last year. To show them off, KTM laid on a “triathlon” near Barcelona
Story: Roland Brown
If any firm knows how to build sporty, light, single-cylinder bikes, it’s surely KTM. The Austrian company was Europe’s biggest bike manufacturer last year (with over 1,23,000 sales, up 15.6 per cent); and its total number of world champions — most on singles — is fast approaching 250, the dominance stretching from Moto3 to the Dakar Rally (KTM singles have won the last 11), via enduro, motocross and supercross.
Street-legal singles powered by the LC4 engine have been an important part of the picture ever since KTM began their road-going range 20 years ago with the original 620 Duke. This year the LC4 range is revamped, with the 690 SMC R supermoto and the dual-purpose 690 Enduro R both getting updated chassis and the dual-spark, ride-by-wire engine that powered the Duke R last year. To show them off, KTM laid on a “triathlon” near Barcelona, comprising road riding on all three models plus kart-track laps on the SMC R and an off-road trek on the Enduro.
690 SMC R
Supermoto street singles are hardcore, polarising motorcycles. Most motorcyclists either love the way they provide maximum thrills at relatively sane speeds, or dismiss them for being useless except for tall people riding short distances. The 690 SMC R was already arguably the best of the bunch because it maximises the advantages and minimises the inescapable drawbacks pretty well. With this latest update it does both of those things better than ever.

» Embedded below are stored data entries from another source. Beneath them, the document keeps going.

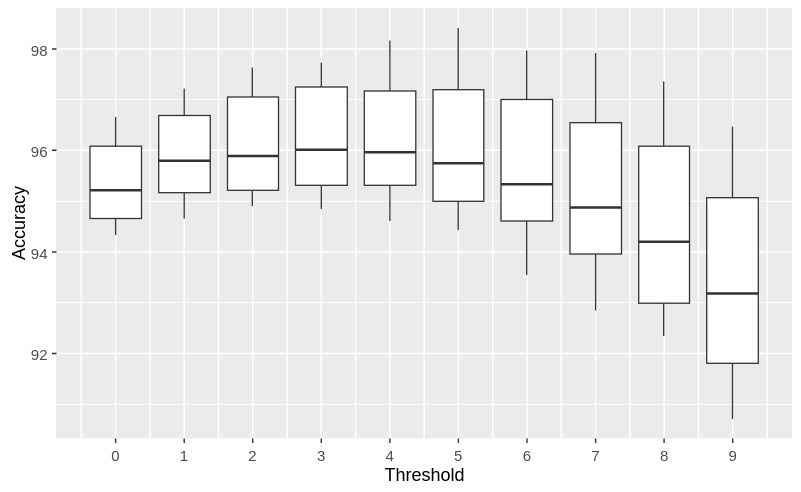
<!DOCTYPE html>
<html lang="en">
<head>
<meta charset="utf-8">
<title>Accuracy by threshold</title>
<style>
:root { --paper: #fff; --panel: #ebebeb; --grid: #fff; --ink: #333; --tick-text: #4d4d4d; --title: #000; }
* { box-sizing: border-box; }
html, body { margin: 0; overflow: hidden; }
.chart { position: relative; width: 801px; height: 492px; overflow: hidden; background: var(--paper); font-family: "Liberation Sans", Arial, sans-serif; }
.plot { position: absolute; inset: 0; display: block; }
.panel { fill: var(--panel); }
.grid-major { stroke: var(--grid); stroke-width: 1.5; fill: none; }
.grid-minor { stroke: var(--grid); stroke-width: 1; fill: none; }
.ticks { stroke: var(--ink); stroke-width: 1.4; fill: none; }
.whiskers { stroke: var(--ink); stroke-width: 1.3; fill: none; }
.boxes { stroke: var(--ink); stroke-width: 1.3; fill: var(--paper); }
.medians { stroke: var(--ink); stroke-width: 2.5; fill: none; }
.x-labels, .y-labels { position: absolute; display: grid; color: var(--tick-text); font-size: 15px; line-height: 18px; }
.x-labels { left: 81px; top: 447px; width: 686px; grid-template-columns: repeat(10, 1fr); text-align: center; }
.y-labels { left: 0; top: 0; width: 47.5px; height: 406px; grid-template-rows: repeat(4, 1fr); align-items: center; text-align: right; }
.axis-title { position: absolute; color: var(--title); font-size: 18px; line-height: 20px; text-align: center; }
.x-title { left: 56px; top: 465px; width: 737px; }
.y-title { left: -31px; top: 213px; width: 100px; transform: rotate(-90deg); }
</style>
</head>
<body>
<main class="chart">
  <svg class="plot" width="801" height="492" viewBox="0 0 801 492" role="img" aria-label="Box plots of accuracy for thresholds 0 to 9">
    <rect class="panel" x="56" y="8" width="736" height="430.5"/>
    <path class="grid-minor" d="M56 99.5H792M56 201.3H792M56 302.5H792M56 404.3H792"/>
    <path class="grid-major" d="M81.3 8V438.5M150 8V438.5M218.5 8V438.5M287 8V438.5M355.6 8V438.5M424.2 8V438.5M492.7 8V438.5M561.3 8V438.5M629.9 8V438.5M698.5 8V438.5M767 8V438.5" stroke-width="1"/>
    <path class="grid-major" d="M56 49H792M56 150.3H792M56 252H792M56 353.5H792"/>
    <path class="grid-major" d="M115.6 8V438.5M184.2 8V438.5M252.7 8V438.5M321.3 8V438.5M389.9 8V438.5M458.4 8V438.5M527 8V438.5M595.6 8V438.5M664.1 8V438.5M732.7 8V438.5"/>
    <path class="ticks" d="M52 49H56.5M52 150.3H56.5M52 252H56.5M52 353.5H56.5M115.6 438.5V443M184.2 438.5V443M252.7 438.5V443M321.3 438.5V443M389.9 438.5V443M458.4 438.5V443M527 438.5V443M595.6 438.5V443M664.1 438.5V443M732.7 438.5V443"/>
    <path class="whiskers" d="M115.6 117V235M184.2 88.5V218.5M252.3 67.5V206M321.3 62.5V209M389.9 40.5V221M458.2 28V230M526.7 50.5V275M595.6 53V310.5M663.7 81.5V336M732.5 126.5V419"/>
    <g class="boxes">
      <rect x="90" y="146.2" width="51.5" height="72.3"/>
      <rect x="158.7" y="115.5" width="51.6" height="77.2"/>
      <rect x="227.5" y="97" width="51" height="93.3"/>
      <rect x="295.5" y="87" width="51.8" height="98.3"/>
      <rect x="364.3" y="91" width="51.5" height="94.3"/>
      <rect x="433" y="89.7" width="50.8" height="111.6"/>
      <rect x="501" y="99.5" width="51.6" height="121.5"/>
      <rect x="570" y="122.7" width="51.5" height="131.3"/>
      <rect x="638.7" y="146.2" width="50.8" height="157"/>
      <rect x="706.7" y="197.7" width="51.6" height="165.6"/>
    </g>
    <path class="medians" d="M90 190.3H141.5M158.7 160.8H210.3M227.5 155.9H278.5M295.5 149.8H347.3M364.3 152.2H415.8M433 163.3H483.8M501 184.2H552.6M570 207.5H621.5M638.7 241.8H689.5M706.7 293.4H758.3"/>
  </svg>
  <div class="y-labels"><span>98</span><span>96</span><span>94</span><span>92</span></div>
  <div class="x-labels"><span>0</span><span>1</span><span>2</span><span>3</span><span>4</span><span>5</span><span>6</span><span>7</span><span>8</span><span>9</span></div>
  <div class="axis-title x-title">Threshold</div>
  <div class="axis-title y-title">Accuracy</div>
</main>
</body>
</html>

It’s a classy looking bike, its many neat touches, including the orange-finished chrome molybdenum steel frame tubes, and matching anodised parts, including the fork yokes and wheel rims. The new 690-cc, SOHC liquid-cooled engine is borrowed straight from the Duke, its maximum output of 68 PS at 7,500 revolutions per minute reduced by a single horsepower due to a smaller airbox. The SMC is also updated with new WP suspension at front and rear, and with an ABS brake system that’s fine-tuned for supermoto use, and has an anti-stoppie function as standard.

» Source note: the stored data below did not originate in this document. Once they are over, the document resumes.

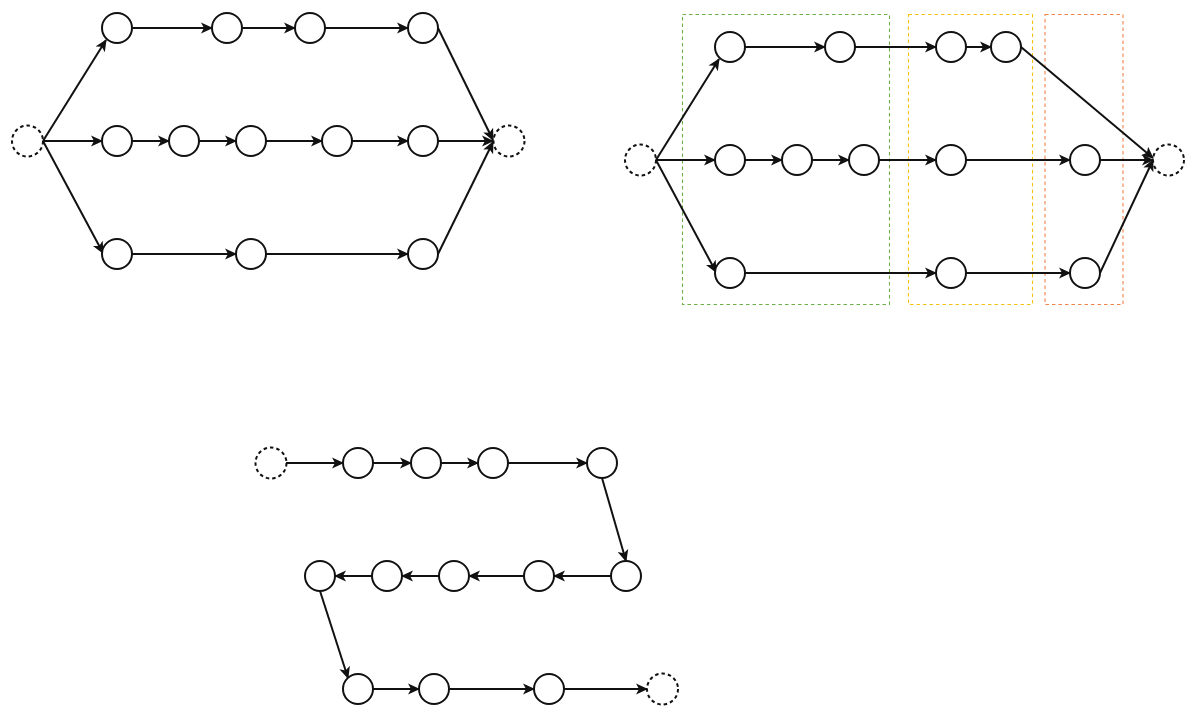
<!DOCTYPE html>
<html lang="en">
<head>
<meta charset="utf-8">
<title>Parallel, staged and sequential flows</title>
<style>
:root {
  --paper: #ffffff;
  --ink: #111111;
  --stage-one: #6db04a;
  --stage-two: #f5c211;
  --stage-three: #ee8449;
}
html, body { margin: 0; background: var(--paper); }
body { width: 1200px; height: 716px; overflow: hidden; }
.diagram { display: block; width: 1200px; height: 716px; }
.links { fill: none; stroke: var(--ink); stroke-width: 2; }
.links path { marker-end: url(#arrow); }
.arrowhead { fill: var(--ink); }
.nodes { fill: var(--paper); stroke: var(--ink); stroke-width: 2; }
.terminal { fill: none; stroke-dasharray: 3.5 3; }
.stages { fill: none; stroke-width: 1.1; stroke-dasharray: 3.5 3; }
.stage-one { stroke: var(--stage-one); }
.stage-two { stroke: var(--stage-two); }
.stage-three { stroke: var(--stage-three); }
</style>
</head>
<body>
<svg class="diagram" viewBox="0 0 1200 716" role="img" aria-label="Three node diagrams: parallel paths, parallel paths grouped in stages, and one sequential path">
  <defs>
    <marker id="arrow" markerUnits="userSpaceOnUse" markerWidth="12" markerHeight="12" refX="11" refY="6" orient="auto">
      <path class="arrowhead" d="M0 0.5 L12 6 L0 11.5 L3 6 Z"/>
    </marker>
    <circle id="node" r="15"/>
    <circle id="terminal" class="terminal" r="15.5"/>
  </defs>

  <g id="parallel-flow">
    <g class="links">
      <path d="M43 141L106 40"/>
      <path d="M43 141H102"/>
      <path d="M43 141L103 253"/>
      <path d="M132 28H212"/>
      <path d="M242 28H295"/>
      <path d="M325 28H408"/>
      <path d="M438 28L493 140"/>
      <path d="M132 141H169"/>
      <path d="M199 141H236"/>
      <path d="M266 141H322"/>
      <path d="M352 141H408"/>
      <path d="M438 141H493"/>
      <path d="M132 254H236"/>
      <path d="M266 254H408"/>
      <path d="M438 254L493 142"/>
    </g>
    <g class="nodes">
      <use href="#terminal" x="27.5" y="141"/>
      <use href="#node" x="117" y="28"/>
      <use href="#node" x="227" y="28"/>
      <use href="#node" x="310" y="28"/>
      <use href="#node" x="423" y="28"/>
      <use href="#node" x="117" y="141"/>
      <use href="#node" x="184" y="141"/>
      <use href="#node" x="251" y="141"/>
      <use href="#node" x="337" y="141"/>
      <use href="#node" x="423" y="141"/>
      <use href="#node" x="117" y="254"/>
      <use href="#node" x="251" y="254"/>
      <use href="#node" x="423" y="254"/>
      <use href="#terminal" x="509" y="141"/>
    </g>
  </g>

  <g id="staged-flow">
    <g class="stages">
      <rect class="stage-one" x="682.5" y="14.5" width="207" height="290"/>
      <rect class="stage-two" x="908.5" y="14.5" width="124" height="290"/>
      <rect class="stage-three" x="1045" y="14.5" width="78" height="290"/>
    </g>
    <g class="links">
      <path d="M656 160L719 59"/>
      <path d="M656 160H715"/>
      <path d="M656 160L716 272"/>
      <path d="M745 47H825"/>
      <path d="M855 47H936"/>
      <path d="M966 47H991"/>
      <path d="M1021 47L1153 158"/>
      <path d="M745 160H782"/>
      <path d="M812 160H849"/>
      <path d="M879 160H936"/>
      <path d="M966 160H1070"/>
      <path d="M1100 160H1153"/>
      <path d="M745 273H936"/>
      <path d="M966 273H1070"/>
      <path d="M1100 273L1153 160"/>
    </g>
    <g class="nodes">
      <use href="#terminal" x="640.5" y="160"/>
      <use href="#node" x="730" y="47"/>
      <use href="#node" x="840" y="47"/>
      <use href="#node" x="951" y="47"/>
      <use href="#node" x="1006" y="47"/>
      <use href="#node" x="730" y="160"/>
      <use href="#node" x="797" y="160"/>
      <use href="#node" x="864" y="160"/>
      <use href="#node" x="951" y="160"/>
      <use href="#node" x="1085" y="160"/>
      <use href="#node" x="730" y="273"/>
      <use href="#node" x="951" y="273"/>
      <use href="#node" x="1085" y="273"/>
      <use href="#terminal" x="1168.5" y="160"/>
    </g>
  </g>

  <g id="sequential-flow">
    <g class="links">
      <path d="M286 463H343"/>
      <path d="M373 463H411"/>
      <path d="M441 463H478"/>
      <path d="M508 463H587"/>
      <path d="M602 478L626 561"/>
      <path d="M611 576H554"/>
      <path d="M524 576H469"/>
      <path d="M439 576H402"/>
      <path d="M372 576H335"/>
      <path d="M320 591L348 678"/>
      <path d="M373 689H419"/>
      <path d="M449 689H534"/>
      <path d="M564 689H647"/>
    </g>
    <g class="nodes">
      <use href="#terminal" x="271" y="463"/>
      <use href="#node" x="358" y="463"/>
      <use href="#node" x="426" y="463"/>
      <use href="#node" x="493" y="463"/>
      <use href="#node" x="602" y="463"/>
      <use href="#node" x="626" y="576"/>
      <use href="#node" x="539" y="576"/>
      <use href="#node" x="454" y="576"/>
      <use href="#node" x="387" y="576"/>
      <use href="#node" x="320" y="576"/>
      <use href="#node" x="358" y="689"/>
      <use href="#node" x="434" y="689"/>
      <use href="#node" x="549" y="689"/>
      <use href="#terminal" x="662.5" y="689"/>
    </g>
  </g>
</svg>
</body>
</html>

The SMC R isn’t a pure race bike like KTM’s 450 SMR, but it’s a very focused machine with plenty of competition breeding — and it feels pretty serious when you get astride a long, thin and not very comfortable single seat that’s a dizzying 890 mm off the ground. At least the long-travel suspension — there’s 215 mm up front and 250 mm at the rear — compresses enough to allow average height riders to get a foot down. And at just 144 kg wet (without fuel) the KTM is light enough to be manageable as soon as you pull away.
It’s also entertainingly quick, helped by that lack of weight plus the punchy engine. That lost single horsepower is more than compensated for by the SMC’s shorter gearing, due to two extra teeth on the rear sprocket. There wasn’t much doing below 3,000 RPM but cracking the ride-by-wire throttle open with five grand showing on the analogue tacho sent the bike leaping forward, its front wheel in the air if given the slightest encouragement with a dip of the clutch lever or front suspension.